Pull out of the data below the stretch of lines bounded by the one containing "319Q108 321 114" and the one containing "369H210L207 386H200ZM213 369H222L219", both bounds included, unchanged.

> _Source data_
※
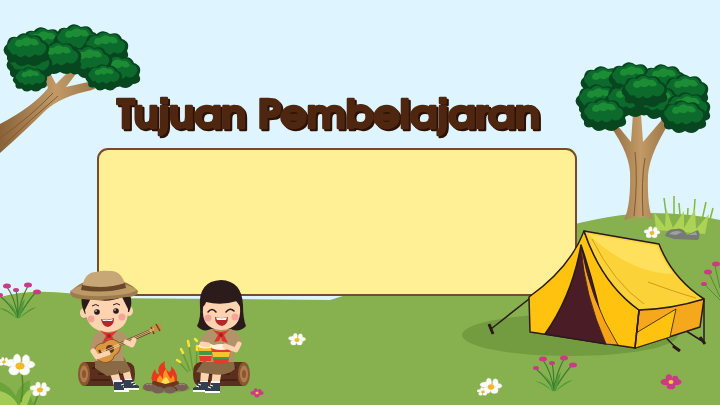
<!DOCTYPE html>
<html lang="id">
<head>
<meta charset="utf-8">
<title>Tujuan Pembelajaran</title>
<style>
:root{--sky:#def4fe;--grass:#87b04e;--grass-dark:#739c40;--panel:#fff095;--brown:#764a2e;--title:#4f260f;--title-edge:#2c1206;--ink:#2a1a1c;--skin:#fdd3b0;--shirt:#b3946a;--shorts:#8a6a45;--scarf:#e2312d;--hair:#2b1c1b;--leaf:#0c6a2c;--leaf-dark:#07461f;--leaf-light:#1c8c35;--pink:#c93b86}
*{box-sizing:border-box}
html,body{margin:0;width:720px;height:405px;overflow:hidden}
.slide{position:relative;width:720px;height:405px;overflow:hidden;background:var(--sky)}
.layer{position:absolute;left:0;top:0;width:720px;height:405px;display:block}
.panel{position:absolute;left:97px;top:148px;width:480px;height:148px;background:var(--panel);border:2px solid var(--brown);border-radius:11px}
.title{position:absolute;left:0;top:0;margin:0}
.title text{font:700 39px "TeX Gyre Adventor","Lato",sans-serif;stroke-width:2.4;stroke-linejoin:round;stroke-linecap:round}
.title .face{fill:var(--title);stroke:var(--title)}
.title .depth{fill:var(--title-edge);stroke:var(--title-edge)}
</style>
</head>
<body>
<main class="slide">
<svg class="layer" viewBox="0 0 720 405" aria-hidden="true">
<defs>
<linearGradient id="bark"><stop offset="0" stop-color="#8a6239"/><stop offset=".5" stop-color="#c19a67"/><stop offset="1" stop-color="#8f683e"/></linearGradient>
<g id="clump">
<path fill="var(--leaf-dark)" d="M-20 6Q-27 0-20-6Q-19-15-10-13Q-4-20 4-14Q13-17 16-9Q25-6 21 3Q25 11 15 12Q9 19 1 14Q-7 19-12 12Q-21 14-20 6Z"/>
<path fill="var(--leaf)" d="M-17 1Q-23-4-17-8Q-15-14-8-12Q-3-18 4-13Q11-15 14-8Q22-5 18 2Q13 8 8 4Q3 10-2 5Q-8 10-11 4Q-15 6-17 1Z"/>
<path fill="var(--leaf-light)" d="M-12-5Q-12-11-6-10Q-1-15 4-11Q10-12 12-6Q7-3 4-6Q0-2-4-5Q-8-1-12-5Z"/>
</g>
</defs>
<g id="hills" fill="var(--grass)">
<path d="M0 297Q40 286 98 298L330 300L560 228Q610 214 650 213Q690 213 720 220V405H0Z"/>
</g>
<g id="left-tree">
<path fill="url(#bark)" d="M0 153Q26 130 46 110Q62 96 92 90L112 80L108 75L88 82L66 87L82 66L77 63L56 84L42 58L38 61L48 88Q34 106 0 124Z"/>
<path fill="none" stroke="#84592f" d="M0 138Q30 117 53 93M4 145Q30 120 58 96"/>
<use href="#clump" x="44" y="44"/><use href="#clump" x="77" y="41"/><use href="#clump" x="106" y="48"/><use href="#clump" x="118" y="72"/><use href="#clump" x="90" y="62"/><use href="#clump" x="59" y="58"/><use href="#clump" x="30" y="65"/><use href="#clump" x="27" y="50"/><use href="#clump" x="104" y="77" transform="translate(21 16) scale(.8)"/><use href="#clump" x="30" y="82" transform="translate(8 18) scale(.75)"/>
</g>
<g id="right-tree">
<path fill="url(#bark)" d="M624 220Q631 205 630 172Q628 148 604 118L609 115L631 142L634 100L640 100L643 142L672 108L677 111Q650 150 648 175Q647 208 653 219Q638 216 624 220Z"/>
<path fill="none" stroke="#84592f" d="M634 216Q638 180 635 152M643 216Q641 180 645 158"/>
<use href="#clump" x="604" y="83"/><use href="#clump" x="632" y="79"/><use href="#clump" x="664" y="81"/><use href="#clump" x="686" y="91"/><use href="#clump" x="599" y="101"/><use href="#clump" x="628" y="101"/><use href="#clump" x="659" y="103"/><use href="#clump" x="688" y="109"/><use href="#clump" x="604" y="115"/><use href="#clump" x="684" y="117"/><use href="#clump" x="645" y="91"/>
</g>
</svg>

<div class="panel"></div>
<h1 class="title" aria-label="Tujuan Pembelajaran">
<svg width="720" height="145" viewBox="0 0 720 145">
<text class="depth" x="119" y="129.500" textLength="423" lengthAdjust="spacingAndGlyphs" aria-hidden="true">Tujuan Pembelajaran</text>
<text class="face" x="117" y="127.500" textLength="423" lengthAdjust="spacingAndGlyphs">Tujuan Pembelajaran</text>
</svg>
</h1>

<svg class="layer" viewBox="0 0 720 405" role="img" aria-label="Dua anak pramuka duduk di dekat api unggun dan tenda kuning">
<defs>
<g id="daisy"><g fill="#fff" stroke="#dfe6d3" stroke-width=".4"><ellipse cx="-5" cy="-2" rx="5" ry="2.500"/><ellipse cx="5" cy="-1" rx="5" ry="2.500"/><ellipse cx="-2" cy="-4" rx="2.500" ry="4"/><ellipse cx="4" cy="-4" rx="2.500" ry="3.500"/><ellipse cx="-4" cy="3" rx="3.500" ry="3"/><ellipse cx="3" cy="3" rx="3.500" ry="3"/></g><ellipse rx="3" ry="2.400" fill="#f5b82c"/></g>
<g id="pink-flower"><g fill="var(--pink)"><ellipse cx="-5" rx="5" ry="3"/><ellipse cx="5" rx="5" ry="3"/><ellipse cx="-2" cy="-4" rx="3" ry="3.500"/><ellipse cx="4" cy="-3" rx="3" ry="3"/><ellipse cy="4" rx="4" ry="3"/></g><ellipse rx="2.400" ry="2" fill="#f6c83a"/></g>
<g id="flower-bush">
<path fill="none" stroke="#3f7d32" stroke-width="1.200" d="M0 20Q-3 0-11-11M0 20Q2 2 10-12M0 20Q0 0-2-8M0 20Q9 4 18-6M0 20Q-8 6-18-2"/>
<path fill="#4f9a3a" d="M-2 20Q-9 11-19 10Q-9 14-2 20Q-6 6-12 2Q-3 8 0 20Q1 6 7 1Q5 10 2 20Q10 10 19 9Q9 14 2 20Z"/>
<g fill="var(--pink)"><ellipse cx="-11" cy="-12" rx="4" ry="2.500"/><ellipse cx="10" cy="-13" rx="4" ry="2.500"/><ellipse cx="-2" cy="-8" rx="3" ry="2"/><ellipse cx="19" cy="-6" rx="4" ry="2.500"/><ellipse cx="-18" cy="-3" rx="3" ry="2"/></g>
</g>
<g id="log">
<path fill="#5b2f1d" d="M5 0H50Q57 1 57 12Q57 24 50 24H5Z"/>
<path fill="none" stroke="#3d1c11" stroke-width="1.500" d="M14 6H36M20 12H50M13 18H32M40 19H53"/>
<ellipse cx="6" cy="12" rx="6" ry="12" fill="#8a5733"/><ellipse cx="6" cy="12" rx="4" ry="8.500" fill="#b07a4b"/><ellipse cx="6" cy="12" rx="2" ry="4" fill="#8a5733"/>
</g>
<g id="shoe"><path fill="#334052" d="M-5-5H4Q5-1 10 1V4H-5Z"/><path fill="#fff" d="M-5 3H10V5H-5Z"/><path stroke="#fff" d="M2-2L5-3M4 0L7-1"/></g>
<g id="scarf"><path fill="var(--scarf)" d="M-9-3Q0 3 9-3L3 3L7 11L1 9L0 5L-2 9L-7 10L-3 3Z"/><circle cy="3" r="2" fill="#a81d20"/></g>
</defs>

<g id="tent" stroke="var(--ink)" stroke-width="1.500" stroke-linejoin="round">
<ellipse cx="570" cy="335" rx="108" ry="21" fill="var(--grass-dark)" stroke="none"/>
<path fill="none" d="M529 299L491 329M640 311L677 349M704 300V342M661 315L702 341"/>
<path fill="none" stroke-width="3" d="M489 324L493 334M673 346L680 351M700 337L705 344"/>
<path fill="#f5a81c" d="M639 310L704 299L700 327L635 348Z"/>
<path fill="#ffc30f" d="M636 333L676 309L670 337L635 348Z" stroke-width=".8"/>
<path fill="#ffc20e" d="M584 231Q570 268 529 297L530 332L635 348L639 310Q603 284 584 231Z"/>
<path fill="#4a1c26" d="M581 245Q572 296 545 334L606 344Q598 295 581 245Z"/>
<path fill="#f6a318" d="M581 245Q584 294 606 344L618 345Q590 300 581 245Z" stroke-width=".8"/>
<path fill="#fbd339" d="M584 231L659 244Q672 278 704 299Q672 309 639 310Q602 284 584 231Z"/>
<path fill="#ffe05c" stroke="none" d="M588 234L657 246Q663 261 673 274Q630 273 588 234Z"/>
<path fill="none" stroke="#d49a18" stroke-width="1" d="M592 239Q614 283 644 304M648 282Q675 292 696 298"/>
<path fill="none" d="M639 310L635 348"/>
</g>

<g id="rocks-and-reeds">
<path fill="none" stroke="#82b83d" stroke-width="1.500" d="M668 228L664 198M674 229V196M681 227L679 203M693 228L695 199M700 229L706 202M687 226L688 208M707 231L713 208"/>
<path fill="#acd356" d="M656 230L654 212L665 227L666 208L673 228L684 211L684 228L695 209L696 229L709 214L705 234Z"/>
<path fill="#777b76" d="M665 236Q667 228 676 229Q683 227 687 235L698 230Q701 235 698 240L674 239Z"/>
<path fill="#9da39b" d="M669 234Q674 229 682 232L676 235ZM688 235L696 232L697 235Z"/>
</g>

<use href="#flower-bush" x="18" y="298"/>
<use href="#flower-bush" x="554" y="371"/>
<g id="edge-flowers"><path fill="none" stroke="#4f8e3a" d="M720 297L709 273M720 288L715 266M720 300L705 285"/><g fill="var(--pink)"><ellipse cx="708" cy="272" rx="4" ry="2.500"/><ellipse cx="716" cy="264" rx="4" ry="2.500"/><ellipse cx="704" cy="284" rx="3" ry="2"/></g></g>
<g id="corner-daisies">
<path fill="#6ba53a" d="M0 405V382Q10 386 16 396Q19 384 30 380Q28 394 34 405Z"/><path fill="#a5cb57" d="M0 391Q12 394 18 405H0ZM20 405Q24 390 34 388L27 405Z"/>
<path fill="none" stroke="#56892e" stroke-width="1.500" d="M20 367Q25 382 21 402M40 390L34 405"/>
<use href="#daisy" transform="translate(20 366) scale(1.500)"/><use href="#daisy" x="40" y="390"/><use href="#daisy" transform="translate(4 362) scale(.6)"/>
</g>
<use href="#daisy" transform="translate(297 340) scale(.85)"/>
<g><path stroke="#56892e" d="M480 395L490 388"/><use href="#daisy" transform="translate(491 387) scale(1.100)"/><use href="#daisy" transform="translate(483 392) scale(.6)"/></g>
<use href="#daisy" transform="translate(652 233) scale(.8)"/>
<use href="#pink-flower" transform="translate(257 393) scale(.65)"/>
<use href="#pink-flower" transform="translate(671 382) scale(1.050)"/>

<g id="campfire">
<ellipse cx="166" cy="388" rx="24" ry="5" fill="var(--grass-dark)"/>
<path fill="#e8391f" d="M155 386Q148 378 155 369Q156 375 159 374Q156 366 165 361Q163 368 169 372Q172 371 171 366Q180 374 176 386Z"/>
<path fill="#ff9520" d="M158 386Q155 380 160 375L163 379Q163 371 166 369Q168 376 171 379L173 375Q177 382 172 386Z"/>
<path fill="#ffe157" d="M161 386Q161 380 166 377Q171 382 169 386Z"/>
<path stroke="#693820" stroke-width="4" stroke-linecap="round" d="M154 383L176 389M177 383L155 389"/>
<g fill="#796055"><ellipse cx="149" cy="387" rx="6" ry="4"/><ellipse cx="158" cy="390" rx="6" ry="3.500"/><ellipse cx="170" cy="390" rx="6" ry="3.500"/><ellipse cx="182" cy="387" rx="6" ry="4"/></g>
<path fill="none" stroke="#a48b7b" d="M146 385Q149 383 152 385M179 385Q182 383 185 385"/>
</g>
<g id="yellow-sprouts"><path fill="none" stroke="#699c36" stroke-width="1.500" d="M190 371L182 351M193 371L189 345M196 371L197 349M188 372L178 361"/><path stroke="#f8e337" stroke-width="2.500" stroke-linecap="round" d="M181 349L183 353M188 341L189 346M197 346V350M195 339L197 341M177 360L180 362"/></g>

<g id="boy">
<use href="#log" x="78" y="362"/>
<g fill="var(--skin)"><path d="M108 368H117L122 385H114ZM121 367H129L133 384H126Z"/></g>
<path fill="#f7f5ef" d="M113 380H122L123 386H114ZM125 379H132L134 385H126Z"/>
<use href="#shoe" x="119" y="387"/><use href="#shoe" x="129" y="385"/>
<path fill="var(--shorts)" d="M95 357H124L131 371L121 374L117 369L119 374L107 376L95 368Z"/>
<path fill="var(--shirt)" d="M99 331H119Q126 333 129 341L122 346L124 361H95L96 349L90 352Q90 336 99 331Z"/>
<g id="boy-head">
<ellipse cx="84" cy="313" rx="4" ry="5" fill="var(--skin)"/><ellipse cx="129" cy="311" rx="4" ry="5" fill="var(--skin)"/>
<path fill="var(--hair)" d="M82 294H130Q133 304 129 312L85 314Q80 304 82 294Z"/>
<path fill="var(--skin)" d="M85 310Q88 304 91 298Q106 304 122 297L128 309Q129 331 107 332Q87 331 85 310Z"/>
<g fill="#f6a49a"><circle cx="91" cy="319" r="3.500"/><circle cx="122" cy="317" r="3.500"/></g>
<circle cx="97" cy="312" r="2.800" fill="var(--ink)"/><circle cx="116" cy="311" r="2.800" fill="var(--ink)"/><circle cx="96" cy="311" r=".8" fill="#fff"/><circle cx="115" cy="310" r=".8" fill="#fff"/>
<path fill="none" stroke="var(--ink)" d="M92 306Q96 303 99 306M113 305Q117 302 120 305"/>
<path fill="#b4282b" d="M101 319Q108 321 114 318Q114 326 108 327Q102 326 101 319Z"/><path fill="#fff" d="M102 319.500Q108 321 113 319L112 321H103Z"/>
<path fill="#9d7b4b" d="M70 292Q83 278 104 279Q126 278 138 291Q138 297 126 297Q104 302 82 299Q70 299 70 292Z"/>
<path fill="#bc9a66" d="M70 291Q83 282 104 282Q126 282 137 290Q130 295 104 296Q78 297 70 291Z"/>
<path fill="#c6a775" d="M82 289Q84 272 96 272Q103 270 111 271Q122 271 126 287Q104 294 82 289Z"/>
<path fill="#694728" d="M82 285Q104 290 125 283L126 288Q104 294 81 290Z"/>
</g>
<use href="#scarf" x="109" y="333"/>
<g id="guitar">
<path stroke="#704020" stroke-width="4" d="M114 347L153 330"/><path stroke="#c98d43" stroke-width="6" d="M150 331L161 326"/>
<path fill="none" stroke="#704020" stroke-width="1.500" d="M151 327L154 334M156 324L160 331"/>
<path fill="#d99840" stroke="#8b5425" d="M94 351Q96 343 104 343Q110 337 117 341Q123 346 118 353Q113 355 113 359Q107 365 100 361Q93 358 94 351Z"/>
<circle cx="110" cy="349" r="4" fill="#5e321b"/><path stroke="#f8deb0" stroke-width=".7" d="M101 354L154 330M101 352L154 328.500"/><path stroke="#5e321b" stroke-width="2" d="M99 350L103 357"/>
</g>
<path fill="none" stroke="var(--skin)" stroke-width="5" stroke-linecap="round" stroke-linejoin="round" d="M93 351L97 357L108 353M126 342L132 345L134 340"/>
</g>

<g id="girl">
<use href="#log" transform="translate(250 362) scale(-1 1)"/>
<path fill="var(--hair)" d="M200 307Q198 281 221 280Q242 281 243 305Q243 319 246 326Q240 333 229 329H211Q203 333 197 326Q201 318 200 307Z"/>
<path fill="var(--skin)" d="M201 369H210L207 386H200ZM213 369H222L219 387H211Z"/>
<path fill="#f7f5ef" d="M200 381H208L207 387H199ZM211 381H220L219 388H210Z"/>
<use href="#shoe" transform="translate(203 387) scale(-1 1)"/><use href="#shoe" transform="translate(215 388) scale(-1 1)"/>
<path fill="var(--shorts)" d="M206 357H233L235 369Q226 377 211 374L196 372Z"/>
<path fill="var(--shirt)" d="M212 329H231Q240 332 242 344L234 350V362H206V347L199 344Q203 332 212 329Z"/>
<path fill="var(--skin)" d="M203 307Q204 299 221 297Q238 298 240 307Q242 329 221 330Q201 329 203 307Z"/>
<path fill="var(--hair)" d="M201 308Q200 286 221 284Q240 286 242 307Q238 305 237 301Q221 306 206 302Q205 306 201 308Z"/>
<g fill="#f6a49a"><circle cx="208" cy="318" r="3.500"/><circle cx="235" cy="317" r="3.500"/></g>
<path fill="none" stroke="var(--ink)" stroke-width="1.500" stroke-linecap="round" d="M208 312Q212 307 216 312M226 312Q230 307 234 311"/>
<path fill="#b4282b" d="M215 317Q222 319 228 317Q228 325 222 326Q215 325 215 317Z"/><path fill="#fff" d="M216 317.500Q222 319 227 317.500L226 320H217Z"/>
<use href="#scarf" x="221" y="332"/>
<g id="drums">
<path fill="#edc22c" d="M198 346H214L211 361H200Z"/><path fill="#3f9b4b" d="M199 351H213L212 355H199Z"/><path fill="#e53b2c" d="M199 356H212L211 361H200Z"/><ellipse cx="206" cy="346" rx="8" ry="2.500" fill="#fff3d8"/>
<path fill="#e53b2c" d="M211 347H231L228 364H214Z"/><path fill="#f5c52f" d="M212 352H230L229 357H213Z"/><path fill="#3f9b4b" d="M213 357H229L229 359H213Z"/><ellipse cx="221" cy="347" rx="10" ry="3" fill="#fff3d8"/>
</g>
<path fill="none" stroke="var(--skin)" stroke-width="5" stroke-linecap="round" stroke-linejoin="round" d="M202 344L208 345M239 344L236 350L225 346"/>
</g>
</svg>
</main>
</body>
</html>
※
> _Response area_
<path fill="#b4282b" d="M101 319Q108 321 114 318Q114 326 108 327Q102 326 101 319Z"/><path fill="#fff" d="M102 319.500Q108 321 113 319L112 321H103Z"/>
<path fill="#9d7b4b" d="M70 292Q83 278 104 279Q126 278 138 291Q138 297 126 297Q104 302 82 299Q70 299 70 292Z"/>
<path fill="#bc9a66" d="M70 291Q83 282 104 282Q126 282 137 290Q130 295 104 296Q78 297 70 291Z"/>
<path fill="#c6a775" d="M82 289Q84 272 96 272Q103 270 111 271Q122 271 126 287Q104 294 82 289Z"/>
<path fill="#694728" d="M82 285Q104 290 125 283L126 288Q104 294 81 290Z"/>
</g>
<use href="#scarf" x="109" y="333"/>
<g id="guitar">
<path stroke="#704020" stroke-width="4" d="M114 347L153 330"/><path stroke="#c98d43" stroke-width="6" d="M150 331L161 326"/>
<path fill="none" stroke="#704020" stroke-width="1.500" d="M151 327L154 334M156 324L160 331"/>
<path fill="#d99840" stroke="#8b5425" d="M94 351Q96 343 104 343Q110 337 117 341Q123 346 118 353Q113 355 113 359Q107 365 100 361Q93 358 94 351Z"/>
<circle cx="110" cy="349" r="4" fill="#5e321b"/><path stroke="#f8deb0" stroke-width=".7" d="M101 354L154 330M101 352L154 328.500"/><path stroke="#5e321b" stroke-width="2" d="M99 350L103 357"/>
</g>
<path fill="none" stroke="var(--skin)" stroke-width="5" stroke-linecap="round" stroke-linejoin="round" d="M93 351L97 357L108 353M126 342L132 345L134 340"/>
</g>

<g id="girl">
<use href="#log" transform="translate(250 362) scale(-1 1)"/>
<path fill="var(--hair)" d="M200 307Q198 281 221 280Q242 281 243 305Q243 319 246 326Q240 333 229 329H211Q203 333 197 326Q201 318 200 307Z"/>
<path fill="var(--skin)" d="M201 369H210L207 386H200ZM213 369H222L219 387H211Z"/>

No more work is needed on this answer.